## EXERCISE DESCRIPTION
Scan the listing below for lines with "function" in them. Give their number and nothing more.

....

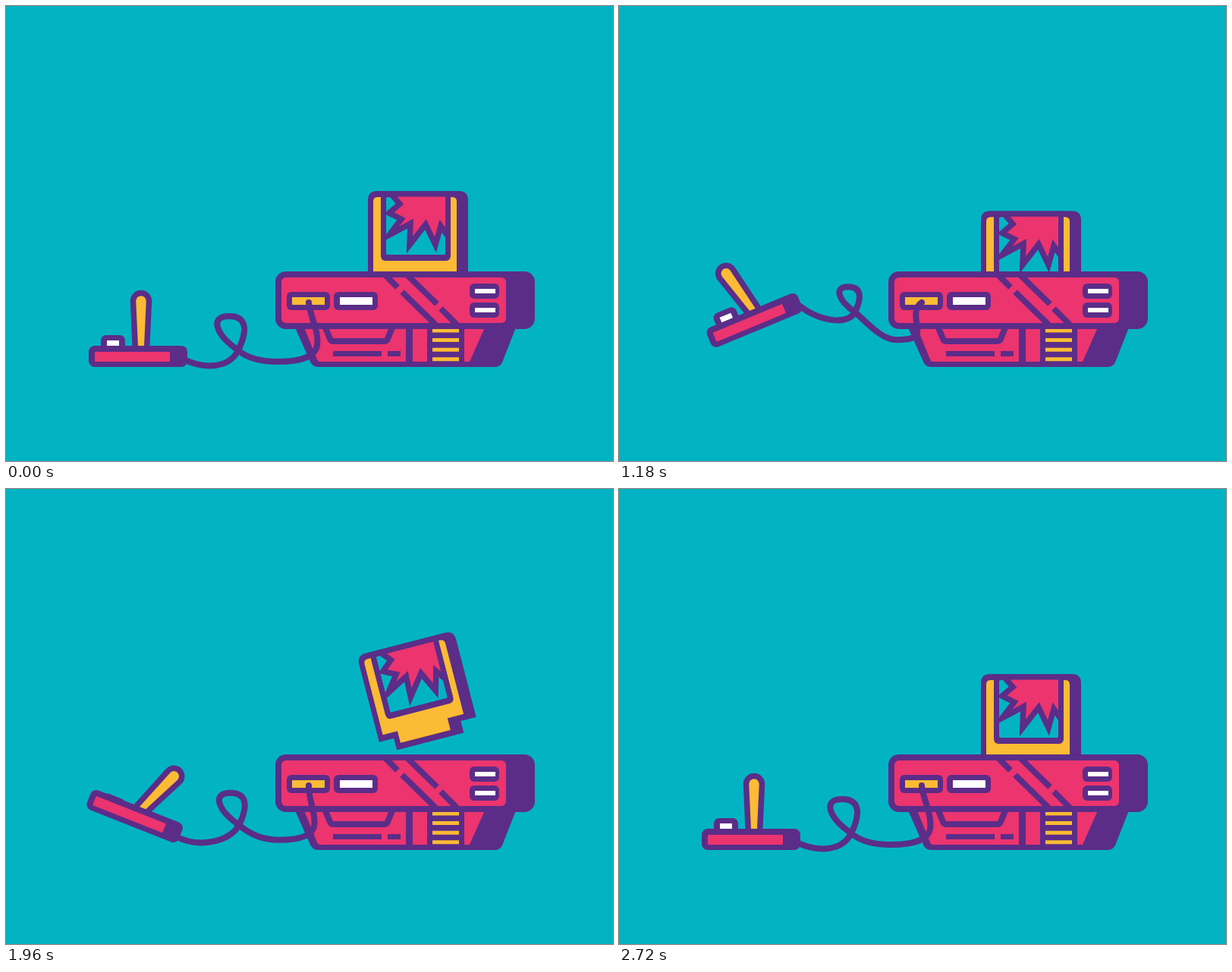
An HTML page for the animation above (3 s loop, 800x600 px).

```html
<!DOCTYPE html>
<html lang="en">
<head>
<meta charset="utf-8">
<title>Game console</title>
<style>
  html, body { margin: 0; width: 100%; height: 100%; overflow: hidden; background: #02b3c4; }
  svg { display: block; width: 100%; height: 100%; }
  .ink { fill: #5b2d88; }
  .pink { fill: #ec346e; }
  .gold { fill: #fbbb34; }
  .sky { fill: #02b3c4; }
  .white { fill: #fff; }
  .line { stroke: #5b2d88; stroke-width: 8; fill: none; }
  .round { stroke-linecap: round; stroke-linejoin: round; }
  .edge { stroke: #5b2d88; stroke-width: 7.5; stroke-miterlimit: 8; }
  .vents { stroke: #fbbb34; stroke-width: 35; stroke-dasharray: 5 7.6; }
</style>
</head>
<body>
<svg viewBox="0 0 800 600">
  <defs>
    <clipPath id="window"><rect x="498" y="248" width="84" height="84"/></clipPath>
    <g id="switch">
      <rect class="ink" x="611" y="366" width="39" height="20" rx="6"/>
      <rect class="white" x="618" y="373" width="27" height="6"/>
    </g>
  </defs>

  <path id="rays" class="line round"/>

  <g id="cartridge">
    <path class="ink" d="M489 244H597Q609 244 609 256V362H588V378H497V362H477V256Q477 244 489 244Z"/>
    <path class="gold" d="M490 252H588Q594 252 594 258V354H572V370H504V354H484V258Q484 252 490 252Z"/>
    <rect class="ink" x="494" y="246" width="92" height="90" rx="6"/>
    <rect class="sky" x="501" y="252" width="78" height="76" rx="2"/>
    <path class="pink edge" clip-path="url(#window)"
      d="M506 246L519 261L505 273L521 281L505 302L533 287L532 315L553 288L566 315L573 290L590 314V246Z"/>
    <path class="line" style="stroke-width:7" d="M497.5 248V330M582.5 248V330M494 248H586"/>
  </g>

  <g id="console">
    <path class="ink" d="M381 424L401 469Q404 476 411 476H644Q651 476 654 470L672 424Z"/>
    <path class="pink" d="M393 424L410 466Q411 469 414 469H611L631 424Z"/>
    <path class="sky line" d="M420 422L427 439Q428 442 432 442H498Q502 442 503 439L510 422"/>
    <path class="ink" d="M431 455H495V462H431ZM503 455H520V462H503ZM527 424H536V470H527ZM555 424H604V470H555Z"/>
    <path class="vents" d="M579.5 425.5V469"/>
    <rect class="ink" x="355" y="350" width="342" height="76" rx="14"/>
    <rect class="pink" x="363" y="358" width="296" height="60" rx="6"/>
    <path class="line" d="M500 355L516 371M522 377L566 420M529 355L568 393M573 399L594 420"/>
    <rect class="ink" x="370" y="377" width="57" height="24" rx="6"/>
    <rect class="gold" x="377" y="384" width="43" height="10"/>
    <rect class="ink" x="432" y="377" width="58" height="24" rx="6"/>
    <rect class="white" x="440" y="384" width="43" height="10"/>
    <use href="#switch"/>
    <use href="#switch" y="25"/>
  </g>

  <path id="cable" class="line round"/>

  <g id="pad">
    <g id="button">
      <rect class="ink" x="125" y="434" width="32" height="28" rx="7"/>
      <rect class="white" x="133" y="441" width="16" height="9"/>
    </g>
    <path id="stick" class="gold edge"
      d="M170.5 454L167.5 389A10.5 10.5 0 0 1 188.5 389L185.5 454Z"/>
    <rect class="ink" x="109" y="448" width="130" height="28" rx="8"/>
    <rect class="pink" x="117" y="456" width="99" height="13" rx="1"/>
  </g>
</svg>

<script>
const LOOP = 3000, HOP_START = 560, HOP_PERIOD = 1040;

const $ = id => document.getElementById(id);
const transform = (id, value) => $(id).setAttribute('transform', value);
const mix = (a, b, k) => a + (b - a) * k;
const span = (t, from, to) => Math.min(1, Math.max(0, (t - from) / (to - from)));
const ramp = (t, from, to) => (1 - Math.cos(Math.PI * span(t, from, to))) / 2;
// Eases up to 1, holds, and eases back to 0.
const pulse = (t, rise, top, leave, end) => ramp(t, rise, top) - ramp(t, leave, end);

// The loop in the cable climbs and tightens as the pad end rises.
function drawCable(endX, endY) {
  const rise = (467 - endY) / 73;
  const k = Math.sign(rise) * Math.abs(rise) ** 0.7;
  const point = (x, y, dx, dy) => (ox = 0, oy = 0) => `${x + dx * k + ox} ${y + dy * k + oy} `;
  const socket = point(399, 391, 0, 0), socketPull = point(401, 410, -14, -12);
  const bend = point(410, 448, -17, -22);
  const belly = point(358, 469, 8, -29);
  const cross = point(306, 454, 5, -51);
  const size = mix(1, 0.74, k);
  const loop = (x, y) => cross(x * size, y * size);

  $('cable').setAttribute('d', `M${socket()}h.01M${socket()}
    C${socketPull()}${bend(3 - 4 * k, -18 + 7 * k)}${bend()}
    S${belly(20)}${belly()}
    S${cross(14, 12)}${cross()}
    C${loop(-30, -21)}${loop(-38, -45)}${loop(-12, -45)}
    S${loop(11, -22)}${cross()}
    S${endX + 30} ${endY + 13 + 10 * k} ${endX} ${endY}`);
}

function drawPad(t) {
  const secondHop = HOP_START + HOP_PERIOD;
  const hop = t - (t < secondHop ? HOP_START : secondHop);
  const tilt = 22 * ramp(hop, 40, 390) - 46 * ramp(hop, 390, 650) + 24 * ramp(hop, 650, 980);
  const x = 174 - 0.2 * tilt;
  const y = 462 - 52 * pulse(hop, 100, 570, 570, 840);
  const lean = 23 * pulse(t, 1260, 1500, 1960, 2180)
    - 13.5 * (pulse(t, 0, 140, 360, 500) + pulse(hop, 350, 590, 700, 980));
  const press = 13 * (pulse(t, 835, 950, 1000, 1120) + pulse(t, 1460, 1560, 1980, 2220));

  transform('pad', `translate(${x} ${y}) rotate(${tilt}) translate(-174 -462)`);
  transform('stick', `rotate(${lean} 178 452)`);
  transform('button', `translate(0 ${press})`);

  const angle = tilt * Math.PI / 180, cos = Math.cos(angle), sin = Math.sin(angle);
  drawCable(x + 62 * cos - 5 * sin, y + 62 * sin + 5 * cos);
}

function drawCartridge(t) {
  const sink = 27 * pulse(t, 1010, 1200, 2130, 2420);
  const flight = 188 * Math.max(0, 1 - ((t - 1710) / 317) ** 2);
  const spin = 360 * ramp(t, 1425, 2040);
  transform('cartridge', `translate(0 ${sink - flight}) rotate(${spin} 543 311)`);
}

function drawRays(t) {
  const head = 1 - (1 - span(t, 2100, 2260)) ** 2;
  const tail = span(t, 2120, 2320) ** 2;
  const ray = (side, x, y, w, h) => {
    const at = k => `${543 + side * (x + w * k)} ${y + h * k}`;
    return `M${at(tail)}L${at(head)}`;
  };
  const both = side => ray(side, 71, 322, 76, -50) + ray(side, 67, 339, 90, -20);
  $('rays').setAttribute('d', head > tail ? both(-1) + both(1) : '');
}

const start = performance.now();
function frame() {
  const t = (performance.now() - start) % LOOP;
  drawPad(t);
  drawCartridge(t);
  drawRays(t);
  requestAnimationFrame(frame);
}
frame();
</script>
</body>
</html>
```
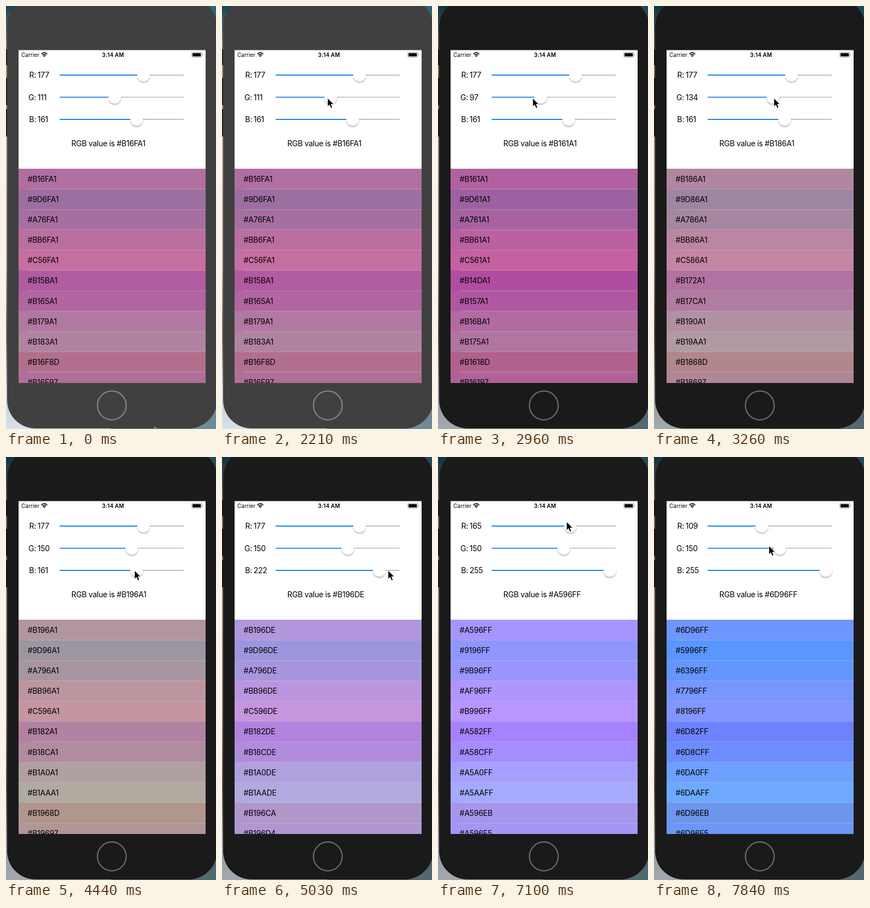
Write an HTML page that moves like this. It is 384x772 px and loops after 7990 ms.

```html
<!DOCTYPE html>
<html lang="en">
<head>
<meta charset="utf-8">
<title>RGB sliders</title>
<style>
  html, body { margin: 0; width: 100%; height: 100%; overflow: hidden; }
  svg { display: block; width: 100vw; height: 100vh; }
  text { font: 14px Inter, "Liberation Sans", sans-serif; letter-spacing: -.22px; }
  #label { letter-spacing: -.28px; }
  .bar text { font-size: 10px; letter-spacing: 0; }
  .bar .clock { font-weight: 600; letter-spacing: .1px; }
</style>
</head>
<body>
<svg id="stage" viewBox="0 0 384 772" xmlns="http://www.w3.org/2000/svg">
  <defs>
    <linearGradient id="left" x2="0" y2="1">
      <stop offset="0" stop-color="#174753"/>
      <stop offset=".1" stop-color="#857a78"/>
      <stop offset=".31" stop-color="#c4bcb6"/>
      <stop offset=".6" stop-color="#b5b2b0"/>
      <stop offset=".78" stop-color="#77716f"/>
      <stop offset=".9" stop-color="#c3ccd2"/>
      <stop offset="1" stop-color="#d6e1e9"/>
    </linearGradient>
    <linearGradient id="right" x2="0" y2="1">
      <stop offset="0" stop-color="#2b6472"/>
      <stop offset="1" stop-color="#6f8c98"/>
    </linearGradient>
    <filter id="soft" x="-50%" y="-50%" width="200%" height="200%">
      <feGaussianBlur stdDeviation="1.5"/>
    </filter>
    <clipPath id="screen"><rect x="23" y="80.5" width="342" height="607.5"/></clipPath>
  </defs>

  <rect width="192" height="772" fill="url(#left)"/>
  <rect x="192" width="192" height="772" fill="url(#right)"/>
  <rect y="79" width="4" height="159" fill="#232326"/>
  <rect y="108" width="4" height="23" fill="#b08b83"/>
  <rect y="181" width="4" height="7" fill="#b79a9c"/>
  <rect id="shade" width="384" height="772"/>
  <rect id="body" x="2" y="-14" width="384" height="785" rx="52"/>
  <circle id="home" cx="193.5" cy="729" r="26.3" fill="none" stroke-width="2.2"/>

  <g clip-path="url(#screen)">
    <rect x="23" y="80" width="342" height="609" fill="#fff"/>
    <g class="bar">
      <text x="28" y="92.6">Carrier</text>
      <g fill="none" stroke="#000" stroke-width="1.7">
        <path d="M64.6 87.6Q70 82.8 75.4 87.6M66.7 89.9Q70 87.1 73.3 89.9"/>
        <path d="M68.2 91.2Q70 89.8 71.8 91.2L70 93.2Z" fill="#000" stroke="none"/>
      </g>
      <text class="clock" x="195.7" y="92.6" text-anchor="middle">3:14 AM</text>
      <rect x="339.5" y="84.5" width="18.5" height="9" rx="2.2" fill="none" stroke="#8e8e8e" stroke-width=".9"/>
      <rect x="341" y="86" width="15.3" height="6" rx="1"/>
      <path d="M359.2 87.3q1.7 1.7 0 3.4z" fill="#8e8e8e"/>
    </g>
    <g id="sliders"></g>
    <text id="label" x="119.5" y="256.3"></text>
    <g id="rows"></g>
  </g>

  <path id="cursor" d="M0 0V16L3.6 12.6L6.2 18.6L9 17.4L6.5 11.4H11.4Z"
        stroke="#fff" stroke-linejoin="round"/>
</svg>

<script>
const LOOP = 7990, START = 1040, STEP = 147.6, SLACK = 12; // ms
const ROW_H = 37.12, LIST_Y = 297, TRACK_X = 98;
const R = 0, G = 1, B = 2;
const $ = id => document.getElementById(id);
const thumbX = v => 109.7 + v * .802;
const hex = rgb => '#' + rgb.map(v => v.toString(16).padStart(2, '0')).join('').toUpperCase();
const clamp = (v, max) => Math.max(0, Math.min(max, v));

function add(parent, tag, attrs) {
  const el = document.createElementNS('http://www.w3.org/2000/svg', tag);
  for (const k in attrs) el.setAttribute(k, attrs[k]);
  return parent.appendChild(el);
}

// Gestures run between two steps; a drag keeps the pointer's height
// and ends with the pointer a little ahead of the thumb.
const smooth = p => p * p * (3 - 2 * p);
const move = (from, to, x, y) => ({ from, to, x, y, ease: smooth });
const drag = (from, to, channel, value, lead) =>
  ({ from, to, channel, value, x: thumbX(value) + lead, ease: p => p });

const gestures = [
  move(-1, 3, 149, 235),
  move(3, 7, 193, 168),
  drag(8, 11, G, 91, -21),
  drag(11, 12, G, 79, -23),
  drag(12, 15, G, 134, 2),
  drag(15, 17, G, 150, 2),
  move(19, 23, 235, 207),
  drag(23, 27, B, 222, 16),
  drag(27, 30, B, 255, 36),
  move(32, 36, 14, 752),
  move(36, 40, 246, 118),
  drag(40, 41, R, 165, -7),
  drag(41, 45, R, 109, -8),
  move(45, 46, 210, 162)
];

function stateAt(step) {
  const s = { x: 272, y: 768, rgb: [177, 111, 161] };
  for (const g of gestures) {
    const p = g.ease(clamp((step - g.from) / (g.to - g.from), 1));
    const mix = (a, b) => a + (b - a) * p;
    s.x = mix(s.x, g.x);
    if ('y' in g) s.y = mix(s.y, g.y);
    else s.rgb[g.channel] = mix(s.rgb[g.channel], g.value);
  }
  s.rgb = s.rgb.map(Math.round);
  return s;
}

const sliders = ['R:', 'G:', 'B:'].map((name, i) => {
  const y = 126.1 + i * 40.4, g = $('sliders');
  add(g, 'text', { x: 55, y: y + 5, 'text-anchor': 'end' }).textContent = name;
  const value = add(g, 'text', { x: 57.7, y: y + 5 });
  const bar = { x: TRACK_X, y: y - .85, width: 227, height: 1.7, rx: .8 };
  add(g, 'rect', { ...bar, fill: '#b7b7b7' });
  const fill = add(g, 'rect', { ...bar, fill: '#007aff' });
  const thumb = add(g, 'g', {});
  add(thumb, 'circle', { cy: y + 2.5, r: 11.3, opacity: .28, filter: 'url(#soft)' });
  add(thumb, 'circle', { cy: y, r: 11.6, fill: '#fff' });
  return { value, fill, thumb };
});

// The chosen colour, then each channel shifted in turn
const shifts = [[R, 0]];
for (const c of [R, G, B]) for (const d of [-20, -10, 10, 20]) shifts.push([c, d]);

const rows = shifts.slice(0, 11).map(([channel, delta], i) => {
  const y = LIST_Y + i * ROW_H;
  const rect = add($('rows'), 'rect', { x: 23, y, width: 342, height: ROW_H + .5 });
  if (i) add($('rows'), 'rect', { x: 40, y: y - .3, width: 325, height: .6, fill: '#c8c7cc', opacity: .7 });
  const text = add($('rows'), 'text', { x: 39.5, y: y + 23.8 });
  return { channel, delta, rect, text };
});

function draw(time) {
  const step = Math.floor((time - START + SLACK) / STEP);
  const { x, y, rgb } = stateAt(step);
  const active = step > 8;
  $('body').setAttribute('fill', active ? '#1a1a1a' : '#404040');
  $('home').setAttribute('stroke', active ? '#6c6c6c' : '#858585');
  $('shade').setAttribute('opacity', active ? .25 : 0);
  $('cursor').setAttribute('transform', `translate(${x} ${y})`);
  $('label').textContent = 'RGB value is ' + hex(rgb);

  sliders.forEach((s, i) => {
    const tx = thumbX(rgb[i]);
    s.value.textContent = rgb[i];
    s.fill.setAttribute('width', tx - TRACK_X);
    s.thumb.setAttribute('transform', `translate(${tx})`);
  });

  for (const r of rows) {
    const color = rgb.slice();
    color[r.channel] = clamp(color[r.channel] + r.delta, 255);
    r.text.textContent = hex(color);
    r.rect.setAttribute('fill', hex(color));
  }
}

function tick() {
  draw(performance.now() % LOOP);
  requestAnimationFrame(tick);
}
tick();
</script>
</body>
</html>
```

....

## TASK SOLUTION
9